Buprenorphine treatments for opioid use disorder (OUD) among people living with HIV demonstrated beneficial effects in terms of viral load, according to results of a study presented at the virtual Conference on Retroviruses and Opportunistic Infections, held from March 8 to 11, 2020.
Investigators identified 207 people with HIV who started buprenorphine treatment between 2002 and 2018 at the Johns Hopkins Hospital HIV Clinic Cohort. The majority of the cohort were men (69%) and were black (88%); the cohort had a median age of 49 years.
The study allowed for multiple number of treatment episodes, which were defined as continuous buprenorphine prescription with gaps < 30 days. Individuals in the study had a median of 1 (interquartile range [IQR], 1-2) treatment episodes. The median viral loads before and after initial treatment were 80 copies/mL (IQR, 50-6690) and 50 copies/mL (IQR, 50-1721), respectively.
Researchers also employed a quantile liner model to assess the relationship between buprenorphine and viral load. The model considered skewed distribution and the large percentage of individuals who were suppressed, as well as time-varying treatment status.
The estimated differences in the four quantiles comparing before and after treatment were 25%: 0 (95% CI, -4.675 to 3.889); 50%: -43.94 (95% CI, -156.7 to 1.208); and 75%: -4360 (95% CI, -10930 to -195.8). After treatment, roughly 74% of viral loads were below 1500 copies/mL, which is a meaningful cut-off for the risk for HIV transmissibility, compared with 69% before treatment.

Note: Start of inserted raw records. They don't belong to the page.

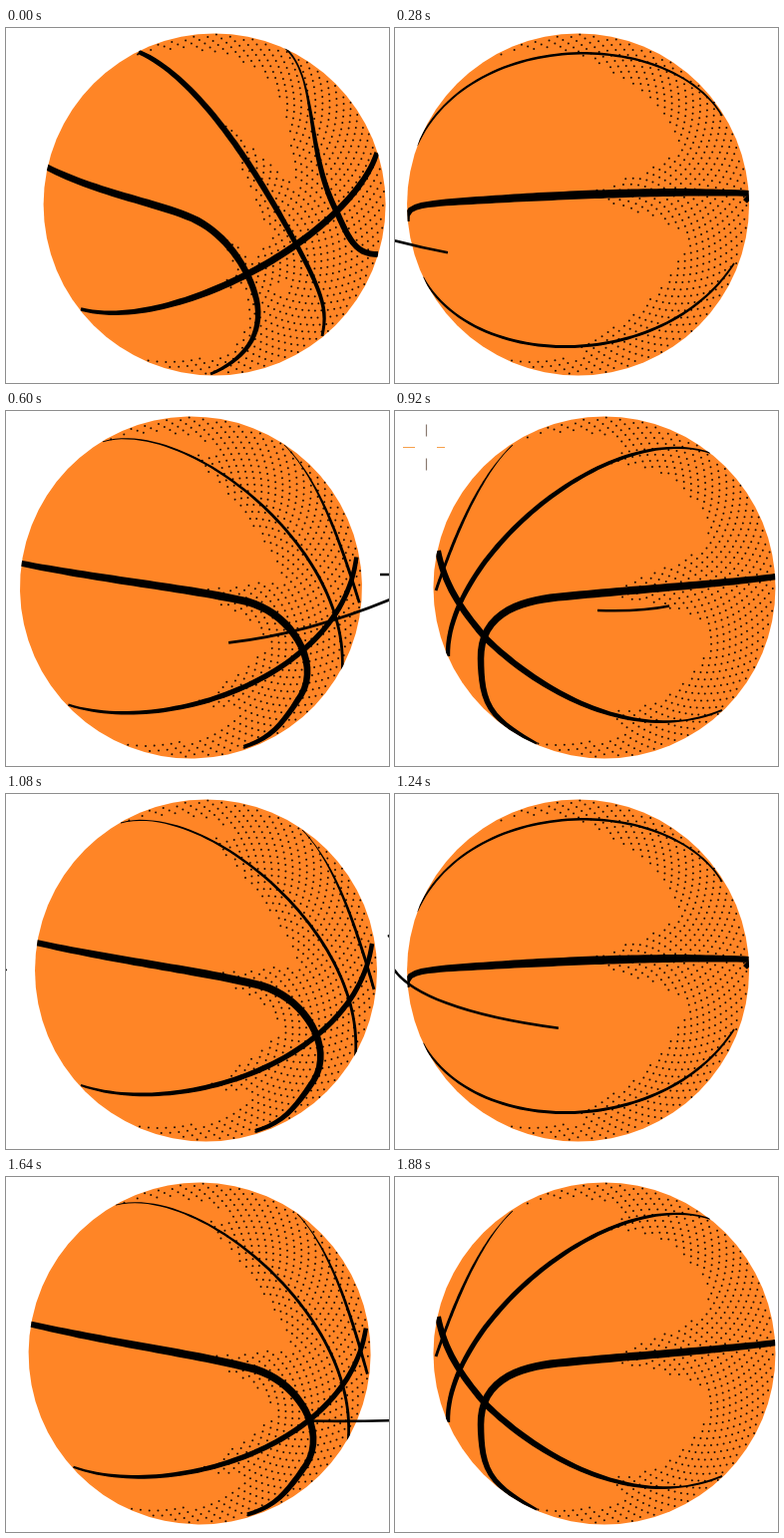
Recreate the animation shown at these times as an HTML page. Size 384 by 356 pixels, loop 1.92 s.

```html
<!DOCTYPE html>
<html lang="en">
<head>
<meta charset="utf-8">
<title>Spinning basketball</title>
<style>
html, body { margin: 0; width: 100%; height: 100%; overflow: hidden; background: #fff; }
svg { display: block; width: 100%; height: 100%; }
</style>
</head>
<body>
<svg id="stage" viewBox="0 0 384 356">
  <defs id="defs"><clipPath id="rim"><circle r="171.7"/></clipPath></defs>
  <g id="ball"><circle r="171.5" fill="#ff8526"/></g>
  <g id="swooshes" fill="none" stroke="#000" stroke-width="2.6"></g>
  <g id="spark" fill="none" stroke-width="1.2">
    <path id="sparkH" stroke="#f6a04c"/>
    <path id="sparkV" stroke="#8a7a70"/>
  </g>
</svg>
<script>
const LOOP = 1920, STEP = 40, SWAY = 960, HOLD = 120;
const RADIUS = 171.5, CY = 177, GOLDEN = Math.PI * (3 - Math.sqrt(5));
const $ = id => document.getElementById(id);
const clamp = v => Math.max(0, Math.min(1, v));
const wave = (t, lead) => Math.cos(2 * Math.PI * (t + lead) / SWAY);
const ballX = t => 193 + 17 * wave(t, 50);
const tilt = t => 3.45 * wave(t, 93);

function add(parent, tag, attrs) {
  const el = document.createElementNS('http://www.w3.org/2000/svg', tag);
  for (const key in attrs) el.setAttribute(key, attrs[key]);
  return parent.appendChild(el);
}

// A seam is a curve in stage space at time `at`; the ink is `peak` wide at fraction `mid`.
const seam = (peak, mid, d) => ({ peak, mid, d });
const poses = [
  { at: 0, seams: [
    seam(7.5, .35, 'M40 139C90 165 150 175 185 190S242 240 250 268S250 328 205 347'),
    seam(7, .58, 'M75 282C168 306 345 208 372 125'),
    seam(6, .4, 'M133 24C198 52 260 160 290 215S322 285 317 309'),
    seam(6, .85, 'M280 20C313 50 300 125 332 185C345 215 352 227 373 227')
  ] },
  { at: 1080, seams: [
    seam(8, .42, 'M30 149C110 167 200 178 255 192C300 204 330 255 308 288S275 330 250 338'),
    seam(5.5, .65, 'M75 292C170 325 350 270 367 150'),
    seam(3, .7, 'M115 29C200 5 375 148 348 280'),
    seam(3, .8, 'M297 36C330 70 350 130 369 196')
  ] },
  { at: 280, seams: [
    seam(8.5, .5, 'M12 194C10 178 25 178 50 175C150 168 250 164 320 165S348 167 351 174'),
    seam(2.5, .5, 'M22 118C75 0 275 0 328 88'),
    seam(3, .5, 'M28 250C80 345 270 345 340 236')
  ] },
  { at: 920, seams: [
    seam(8, .4, 'M383 166C320 174 230 180 170 186C120 190 85 205 86 250S95 308 142 334'),
    seam(6.5, .2, 'M43 140C50 178 72 206 92 229C150 285 245 335 328 300'),
    seam(5, .3, 'M53 246C50 150 212 8 316 42'),
    seam(3, .2, 'M41 180C55 140 80 70 118 34')
  ] }
];

// Evenly spaced points along a curve, measured from the ball's centre.
function trace(d, cx, count = 60) {
  const curve = add($('defs'), 'path', { d }), length = curve.getTotalLength();
  return Array.from({ length: count + 1 }, (_, i) => {
    const p = curve.getPointAtLength(length * i / count);
    return { x: p.x - cx, y: p.y - CY };
  });
}

function brush(line, { peak, mid }) {
  const last = line.length - 1, left = [], right = [];
  line.forEach(({ x, y }, i) => {
    const p = line[Math.max(0, i - 1)], q = line[Math.min(last, i + 1)];
    const dx = q.x - p.x, dy = q.y - p.y;
    const width = peak * Math.max(.3, 1 - 1.5 * (i / last - mid) ** 2);
    const k = width / 2 / Math.hypot(dx, dy);
    left.push([x - dy * k, y + dx * k]);
    right.unshift([x + dy * k, y - dx * k]);
  });
  return 'M' + left.concat(right).map(p => p.map(v => v.toFixed(1)).join(' ')).join('L') + 'Z';
}

// Shade gathers along the rim and the seams, and deepens away from the light on the left.
function shaded(x, y, lines) {
  const rimGap = RADIUS - Math.hypot(x, y);
  let seamGap = RADIUS;
  for (const line of lines)
    for (const p of line) seamGap = Math.min(seamGap, Math.hypot(p.x - x, p.y - y));
  const rim = Math.max(0, .22 * (x + 90)) / rimGap;
  const crease = Math.max(0, .3 * (x + 2)) / seamGap;
  return rim * rim + crease * crease > 1;
}

// Sunflower lattice of ink dots.
function stipple(lines) {
  let d = '';
  for (let n = 1, r; (r = 3.8 * Math.sqrt(n)) < RADIUS - 1; n++) {
    const x = r * Math.cos(n * GOLDEN), y = r * Math.sin(n * GOLDEN);
    if (shaded(x, y, lines)) d += `M${x.toFixed(1)} ${y.toFixed(1)}h.01`;
  }
  return d;
}

const views = poses.map(({ at, seams }) => {
  const view = add($('ball'), 'g', { 'clip-path': 'url(#rim)' });
  const lines = seams.map(s => trace(s.d, ballX(at)));
  add(view, 'path', { d: stipple(lines), stroke: '#1c0d02', 'stroke-width': 2, 'stroke-linecap': 'round' });
  lines.forEach((line, i) => add(view, 'path', { d: brush(line, seams[i]) }));
  return view;
});

// The tail follows the head along the curve, `lag` ms behind.
const swooshes = [
  { start: 230, travel: 340, lag: 176, d: 'M-5 212C120 245 240 250 390 187' },
  { start: 560, travel: 40, lag: 40, d: 'M375 164H390' },
  { start: 860, travel: 167, lag: 60, d: 'M203 200C262 202 310 198 390 138' },
  { start: 1071, travel: 374, lag: 275, d: 'M-5 169C20 225 200 250 390 244' }
].map(s => {
  const el = add($('swooshes'), 'path', { d: s.d });
  return { ...s, el, length: el.getTotalLength() };
});

function drawSwoosh({ start, travel, lag, el, length }, t) {
  const head = length * clamp((t - start) / travel);
  const tail = length * clamp((t - start - lag) / travel);
  el.style.display = head > tail ? '' : 'none';
  el.setAttribute('stroke-dasharray', `0 ${tail} ${head - tail} ${length * 2}`);
}

function drawSpark(t) {
  $('spark').style.display = Math.abs(t - 920) <= STEP ? '' : 'none';
  const inner = 11 + (t - 920) / 10, outer = inner + 12;
  const x = 31, y = 36.5;
  $('sparkH').setAttribute('d', `M${x - outer} ${y}H${x - inner}M${x + inner} ${y}H${x + outer - 4}`);
  $('sparkV').setAttribute('d', `M${x + .5} ${y - outer}V${y - inner}M${x + .5} ${y + inner}V${y + outer}`);
}

function draw(t) {
  const current = Math.floor(t / HOLD) % poses.length;
  views.forEach((view, i) => { view.style.display = i === current ? '' : 'none'; });
  const turn = tilt(t) - tilt(poses[current].at);
  $('ball').setAttribute('transform', `translate(${ballX(t)} ${CY}) rotate(${turn})`);
  swooshes.forEach(s => drawSwoosh(s, t));
  drawSpark(t);
}

const started = performance.now();
function tick() {
  const t = (performance.now() - started) % LOOP;
  draw(Math.floor(t / STEP) * STEP);
  requestAnimationFrame(tick);
}
tick();
</script>
</body>
</html>
```
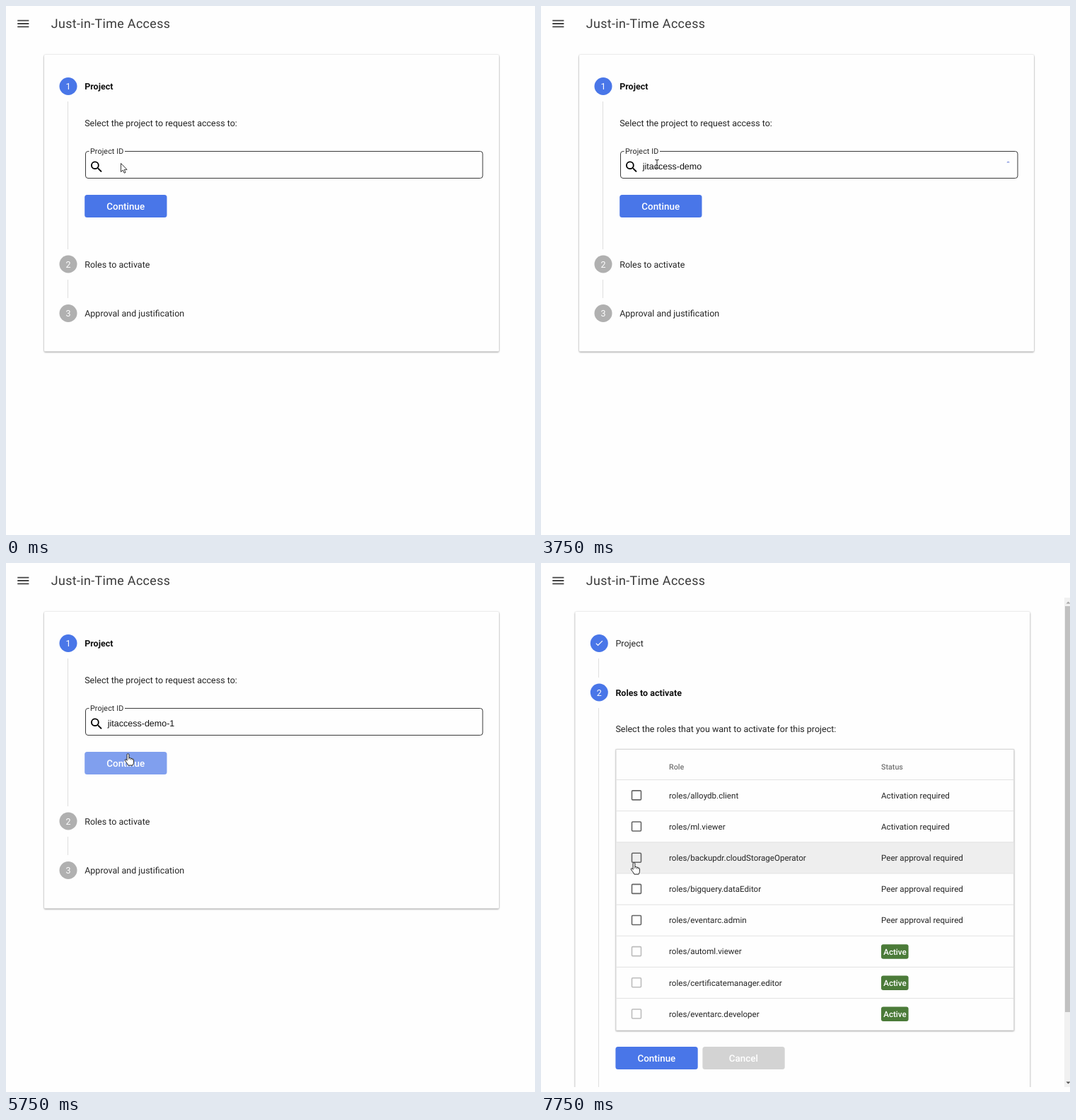
Recreate the animation shown at these times as an HTML page. Size 748 by 748 pixels, loop 8000 ms.

```html
<!DOCTYPE html>
<html lang="en">
<head>
<meta charset="utf-8">
<title>Just-in-Time Access</title>
<style>
html, body { margin: 0; width: 100%; height: 100%; overflow: hidden; background: #fefefe; }
svg { display: block; width: 748px; height: 748px; font-family: Roboto, sans-serif; text-rendering: geometricPrecision; }
text { fill: #252525; white-space: pre; }
.b { font-weight: 500; }
.act { font-weight: 600; fill: #111; }
.w { fill: #fff; }
.mid { text-anchor: middle; }
.head { font-weight: 500; fill: #757575; }
.input { font-family: "Liberation Sans", Arial, sans-serif; fill: #111; }
.card { fill: #fefefe; filter: drop-shadow(0 1px 1px rgba(0,0,0,.34)) drop-shadow(0 0 1px rgba(0,0,0,.14)); }
</style>
</head>
<body>
<svg id="stage" viewBox="0 0 748 748"></svg>
<script>
const stage = document.getElementById('stage');
const BLUE = '#4976e8', GREY = '#b0b0b0', LINE = '#dfdfdf';

const text = (x, y, s, size = 12.5, cls = '') =>
  `<text x="${x}" y="${y}" font-size="${size}" class="${cls}">${s}</text>`;
const rect = (x, y, w, h, fill, r = 0, extra = '') =>
  `<rect x="${x}" y="${y}" width="${w}" height="${h}" rx="${r}" fill="${fill}" ${extra}/>`;
const path = (d, fill, extra = '') => `<path d="${d}" fill="${fill}" ${extra}/>`;
const icon = (x, y, d, fill, k = .893) => path(d, fill, `transform="translate(${x} ${y}) scale(${k})"`);
const button = (x, y, label, fill) =>
  rect(x, y, 116.3, 32, fill, 3.5) + text(x + 58, y + 20.6, label, 13.4, 'b w mid');
const badge = (x, y, n, fill) =>
  `<circle cx="${x}" cy="${y}" r="12.5" fill="${fill}"/>` + text(x, y + 4.5, n, 12.5, 'w mid');
const rail = (x, y, h) => rect(x, y, 1, h, LINE);

const MENU = 'M3 18h18v-2H3zM3 13h18v-2H3zM3 6v2h18V6z';
const CHECK = 'M9 16.2 4.8 12l-1.4 1.4L9 19 21 7l-1.4-1.4z';
const SEARCH = 'M15.5 14h-.79l-.28-.27A6.5 6.5 0 1 0 13.73 14.43l.27.28v.79l5 4.99L20.49 19zM9.5 14a4.5 4.5 0 1 1 0-9 4.5 4.5 0 0 1 0 9z';
const CURSORS = {
  arrow: path('M0 0V12L2.8 9.5 4.7 13.7 6.5 12.9 4.8 8.8H8.6Z', '#fff', 'stroke="#222" stroke-width=".9"'),
  beam: path('M-2.6 .5H-1Q0 .5 0 1.5 0 .5 1 .5H2.6M0 1.5V11M-2.6 12H-1Q0 12 0 11 0 12 1 12H2.6', 'none', 'stroke="#222"'),
  hand: path('M-1.4 9.8V1.6a1.4 1.4 0 0 1 2.8 0V6.2q2.4-.8 2.6.7 2.1-.6 2.3.8 1.7-.3 1.7 1.3V12q0 2.2-1.4 4.6H.4Q-1.6 13-3.8 10.4-4.9 8.4-3.4 8.2q1 0 2 1.6Z',
    '#fff', 'stroke="#222"') + path('M1.4 6V8.6M4 6.8V9M6.3 7.6V9.4', 'none', 'stroke="#222" stroke-width=".8"')
};

// Each entry holds from its step (250 ms each) until the next one.
const TYPED = [[0, ''], [6, 'ji'], [7, 'jit'], [8, 'jitac'], [9, 'jitacce'], [10, 'jitaccess'],
  [11, 'jitaccess-d'], [12, 'jitaccess-demo'], [21, 'jitaccess-demo-1']];
const POINTER = [[0, 'arrow', 162.5, 222.5], [1, 'beam', 164, 217], [17, 'beam', 168, 230],
  [18, 'hand', 174.5, 250], [19, 'hand', 174.5, 252], [22, 'hand', 172.5, 269.5],
  [28, 'hand', 155, 321], [29, 'hand', 134, 412], [30, 'hand', 132, 420], [31, 'hand', 131.5, 423.5]];
const ROLES = ['alloydb.client', 'ml.viewer', 'backupdr.cloudStorageOperator', 'bigquery.dataEditor',
  'eventarc.admin', 'automl.viewer', 'certificatemanager.editor', 'eventarc.developer'];
const at = (list, step) => list.filter(e => e[0] <= step).pop();
const between = (n, a, b) => n >= a && n < b;

const caretOn = n => between(n, 2, 4) || between(n, 6, 14) || between(n, 16, 18) || between(n, 20, 23);

function dropdown(hover) {
  const first = hover ? rect(111, 244.5, 528, 25.8, '#eee') : '';
  return rect(112, 244, 526.5, 80, '#fefefe', 0, 'class="card"') + first +
    [1, 3, 2].map((id, i) => text(hover && !i ? 117 : 118, 261.2 + i * 26.3, 'jitaccess-demo-' + id)).join('');
}

function projectPage(n) {
  let s = rect(54, 69, 643, 419.5, '#fefefe', 1.5, 'class="card"');
  s += badge(88, 113.5, 1, BLUE) + text(111.2, 118, 'Project', 12.5, 'act') + rail(87, 135, 209);
  s += text(111.2, 169.8, 'Select the project to request access to:');
  s += path('M117.5 205.5H116a3.5 3.5 0 0 0-3.5 3.5V240a3.5 3.5 0 0 0 3.5 3.5H670.5a3.5 3.5 0 0 0 3.5-3.5V209a3.5 3.5 0 0 0-3.5-3.5H168',
    'none', 'stroke="#3a3a3a"');
  s += text(119, 209.2, 'Project ID', 10.72, '" letter-spacing=".1') + icon(117.4, 216.8, SEARCH, '#000');
  s += text(143.8, 231.2, at(TYPED, n)[1], 12.5, 'input" id="typed');
  if (between(n, 18, 21)) {
    s += path('M144 233' + 'q1 -2 2 0t2 0'.repeat(12), 'none', 'stroke="#e0332c" stroke-width=".9"');
  }
  if (n === 15) s += path('M659 221.3q1.5-1.6 3.2 0', 'none', 'stroke="#6a7fd8" stroke-width="1.2"');
  s += button(111.2, 267, 'Continue', n === 23 ? '#809fee' : n === 24 ? '#6489eb' : BLUE);
  if (between(n, 16, 21)) s += dropdown(n >= 18);
  s += badge(88, 365, 2, GREY) + text(111.2, 369.8, 'Roles to activate') + rail(87, 387, 26);
  return s + badge(88, 434.5, 3, GREY) + text(111.2, 439, 'Approval and justification');
}

function roleRow(name, i, hover) {
  const y = 306.5 + i * 44.15, mid = y + 22;
  let s = hover ? rect(106.5, y, 562, 44, '#eee') : '';
  s += rect(106.5, y - .5, 562, 1, '#e2e2e2');
  s += rect(128.5, mid - 6.6, 13, 13, 'none', 1.2, `stroke="${i < 5 ? '#666' : '#bdbdbd'}" stroke-width="1.6"`);
  s += text(181, mid + 4.1, 'roles/' + name, 11.6);
  if (i > 4) return s + rect(481, mid - 10, 38.6, 20.5, '#4b7b39', 3) + text(484.2, mid + 4.3, 'Active', 11.6, 'b w');
  return s + text(481, mid + 4.1, i < 2 ? 'Activation required' : 'Peer approval required', 11.6);
}

function rolesPage(n) {
  let s = rect(48.3, 69, 643, 800, '#fefefe', 1.5, 'class="card"');
  s += badge(82.3, 113.5, '', BLUE) + icon(75.5, 106.5, CHECK, '#fff', .56);
  s += text(105.4, 118, 'Project') + rail(81, 135, 27);
  s += badge(82.3, 183, 2, BLUE) + text(105.4, 187.8, 'Roles to activate', 12.5, 'act') + rail(81, 205, 540);
  s += text(105.4, 239, 'Select the roles that you want to activate for this project:');
  s += rect(106, 263.5, 562.7, 397.5, '#fefefe', 0, 'class="card"');
  s += rect(106, 263.5, 562.7, 397.5, 'none', 0, 'stroke="#d8d8d8"');
  s += text(181, 291.8, 'Role', 10.72, 'head') + text(481, 291.8, 'Status', 10.72, 'head');
  s += ROLES.map((name, i) => roleRow(name, i, n >= 29 && i === 2)).join('');
  s += button(105.4, 684, 'Continue', BLUE) + button(228.4, 684, 'Cancel', '#d3d3d3');
  s += rect(0, 741, 748, 7, '#fefefe');
  s += rect(740, 49, 8, 692, '#f1f1f1') + rect(741, 61, 7, 574, '#c1c1c1');
  return s + path('M742.5 57.5 745.5 54.5 748.5 57.5Z', '#a3a3a3') + path('M742.5 733.5 745.5 736.5 748.5 733.5Z', '#505050');
}

function draw(n) {
  const [, kind, x, y] = at(POINTER, n);
  stage.innerHTML = (n < 25 ? projectPage(n) : rolesPage(n)) +
    icon(13.6, 14.3, MENU, '#424242') +
    text(63.8, 30.8, 'Just-in-Time Access', 17.86, '" letter-spacing=".36" fill-opacity=".9') +
    '<g id="caret"></g>' + `<g transform="translate(${x} ${y})">${CURSORS[kind]}</g>`;
  if (n < 25 && caretOn(n)) {
    const w = document.getElementById('typed').getComputedTextLength();
    document.getElementById('caret').innerHTML = rect(Math.round(143.8 + w), 220, 1, 14, '#111');
  }
}

let shown = -1;
function tick() {
  const step = Math.floor(performance.now() % 8000 / 250);
  if (step !== shown) draw(shown = step);
  requestAnimationFrame(tick);
}
tick();
</script>
</body>
</html>
```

Restricting the dataset to individuals who started treatment after 2011 similarly suggested differences of viral load in higher quantiles, but this analysis was limited by a small sample size.
Overall, the data suggested that buprenorphine treatment for OUD among people with HIV is likely to be beneficial by increasing the percentage of people with viral loads below 1500 copies/mL, potentially lowering the overall risk for HIV transmission.
Kim J, Chander G, Lesko CR, Fojo AT, Moore RD, Lau B. Buprenorphine treatment is related to decreased HIV RNA levels among people with HIV. Poster presented at: CROI 2020; March 8–11, 2020; http://www.croiconference.org/sites/default/files/uploads/croi2020-boston-abstract-ebook.pdf. Accessed March 19, 2020.